(INSTRUCTIONS TO FOLLOW)
Give only the number of lines in the records that include "html".

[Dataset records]
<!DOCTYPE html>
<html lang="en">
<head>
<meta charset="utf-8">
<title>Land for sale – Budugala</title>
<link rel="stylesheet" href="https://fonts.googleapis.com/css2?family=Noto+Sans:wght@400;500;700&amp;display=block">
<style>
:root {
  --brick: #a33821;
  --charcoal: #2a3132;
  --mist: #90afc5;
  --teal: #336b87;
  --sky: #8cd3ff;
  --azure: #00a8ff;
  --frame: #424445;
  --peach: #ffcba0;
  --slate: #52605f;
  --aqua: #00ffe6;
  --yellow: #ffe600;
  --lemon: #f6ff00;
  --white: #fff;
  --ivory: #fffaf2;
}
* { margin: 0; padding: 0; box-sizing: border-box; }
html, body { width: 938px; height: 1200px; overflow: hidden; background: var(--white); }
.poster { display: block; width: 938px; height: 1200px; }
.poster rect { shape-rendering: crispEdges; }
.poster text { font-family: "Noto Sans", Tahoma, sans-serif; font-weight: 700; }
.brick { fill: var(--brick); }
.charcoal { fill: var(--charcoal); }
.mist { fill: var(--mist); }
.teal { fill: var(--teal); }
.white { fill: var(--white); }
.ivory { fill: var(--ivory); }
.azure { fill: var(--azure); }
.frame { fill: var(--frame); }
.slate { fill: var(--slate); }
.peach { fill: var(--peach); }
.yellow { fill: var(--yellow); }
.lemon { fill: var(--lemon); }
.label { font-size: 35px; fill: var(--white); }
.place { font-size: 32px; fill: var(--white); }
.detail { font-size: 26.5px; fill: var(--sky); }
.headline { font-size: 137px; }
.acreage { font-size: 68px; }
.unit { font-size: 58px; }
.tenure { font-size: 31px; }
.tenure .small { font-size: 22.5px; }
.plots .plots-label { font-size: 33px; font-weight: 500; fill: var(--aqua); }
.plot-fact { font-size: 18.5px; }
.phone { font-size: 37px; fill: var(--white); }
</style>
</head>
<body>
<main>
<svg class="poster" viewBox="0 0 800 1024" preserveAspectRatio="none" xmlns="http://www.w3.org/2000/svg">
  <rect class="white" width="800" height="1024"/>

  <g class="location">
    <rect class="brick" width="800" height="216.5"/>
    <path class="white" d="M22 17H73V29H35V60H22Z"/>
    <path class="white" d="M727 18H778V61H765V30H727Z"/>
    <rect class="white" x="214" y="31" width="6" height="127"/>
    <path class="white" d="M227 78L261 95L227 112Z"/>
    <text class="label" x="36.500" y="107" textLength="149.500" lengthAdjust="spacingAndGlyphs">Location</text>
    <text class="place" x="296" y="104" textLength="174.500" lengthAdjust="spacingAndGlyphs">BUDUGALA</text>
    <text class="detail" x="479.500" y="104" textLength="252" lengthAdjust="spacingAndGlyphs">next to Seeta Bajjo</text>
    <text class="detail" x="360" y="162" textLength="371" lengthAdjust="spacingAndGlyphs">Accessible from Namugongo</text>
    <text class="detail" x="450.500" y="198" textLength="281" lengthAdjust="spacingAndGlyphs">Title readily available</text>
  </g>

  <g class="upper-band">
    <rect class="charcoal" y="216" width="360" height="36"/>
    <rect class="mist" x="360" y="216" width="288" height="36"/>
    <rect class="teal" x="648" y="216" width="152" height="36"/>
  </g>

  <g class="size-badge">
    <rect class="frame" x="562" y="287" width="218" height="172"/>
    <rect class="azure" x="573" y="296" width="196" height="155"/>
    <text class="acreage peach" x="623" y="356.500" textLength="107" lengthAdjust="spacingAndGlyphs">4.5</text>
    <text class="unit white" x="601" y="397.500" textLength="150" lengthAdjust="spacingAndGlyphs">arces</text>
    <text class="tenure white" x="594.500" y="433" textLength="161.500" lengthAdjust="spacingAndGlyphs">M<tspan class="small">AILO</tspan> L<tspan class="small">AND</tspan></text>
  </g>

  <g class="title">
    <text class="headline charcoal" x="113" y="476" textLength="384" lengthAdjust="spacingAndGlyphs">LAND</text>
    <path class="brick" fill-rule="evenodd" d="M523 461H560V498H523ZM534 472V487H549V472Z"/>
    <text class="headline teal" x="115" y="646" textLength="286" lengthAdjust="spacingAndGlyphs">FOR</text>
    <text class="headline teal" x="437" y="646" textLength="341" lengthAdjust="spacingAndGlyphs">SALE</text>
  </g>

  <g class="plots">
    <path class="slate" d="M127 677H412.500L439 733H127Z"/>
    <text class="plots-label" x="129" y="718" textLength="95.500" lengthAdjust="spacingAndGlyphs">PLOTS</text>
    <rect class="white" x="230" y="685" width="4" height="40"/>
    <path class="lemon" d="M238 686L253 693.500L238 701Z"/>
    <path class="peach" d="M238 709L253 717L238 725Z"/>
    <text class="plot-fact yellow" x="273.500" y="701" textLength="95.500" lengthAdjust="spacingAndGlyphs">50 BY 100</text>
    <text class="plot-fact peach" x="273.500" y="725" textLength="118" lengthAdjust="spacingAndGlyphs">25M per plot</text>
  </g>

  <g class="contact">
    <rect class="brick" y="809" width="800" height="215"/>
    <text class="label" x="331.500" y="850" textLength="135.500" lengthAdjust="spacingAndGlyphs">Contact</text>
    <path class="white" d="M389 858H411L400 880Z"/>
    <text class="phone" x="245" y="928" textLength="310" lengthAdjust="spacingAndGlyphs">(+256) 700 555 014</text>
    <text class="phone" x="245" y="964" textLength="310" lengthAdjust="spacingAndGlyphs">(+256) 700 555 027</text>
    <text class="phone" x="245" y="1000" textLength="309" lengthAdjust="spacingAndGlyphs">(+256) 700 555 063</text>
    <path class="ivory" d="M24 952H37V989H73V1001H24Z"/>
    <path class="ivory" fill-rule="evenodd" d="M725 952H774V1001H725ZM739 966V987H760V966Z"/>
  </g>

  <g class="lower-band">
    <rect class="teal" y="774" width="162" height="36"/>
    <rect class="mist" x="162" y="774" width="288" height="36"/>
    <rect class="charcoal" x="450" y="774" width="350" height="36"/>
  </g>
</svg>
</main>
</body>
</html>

(THE COMPLETED TASK)
4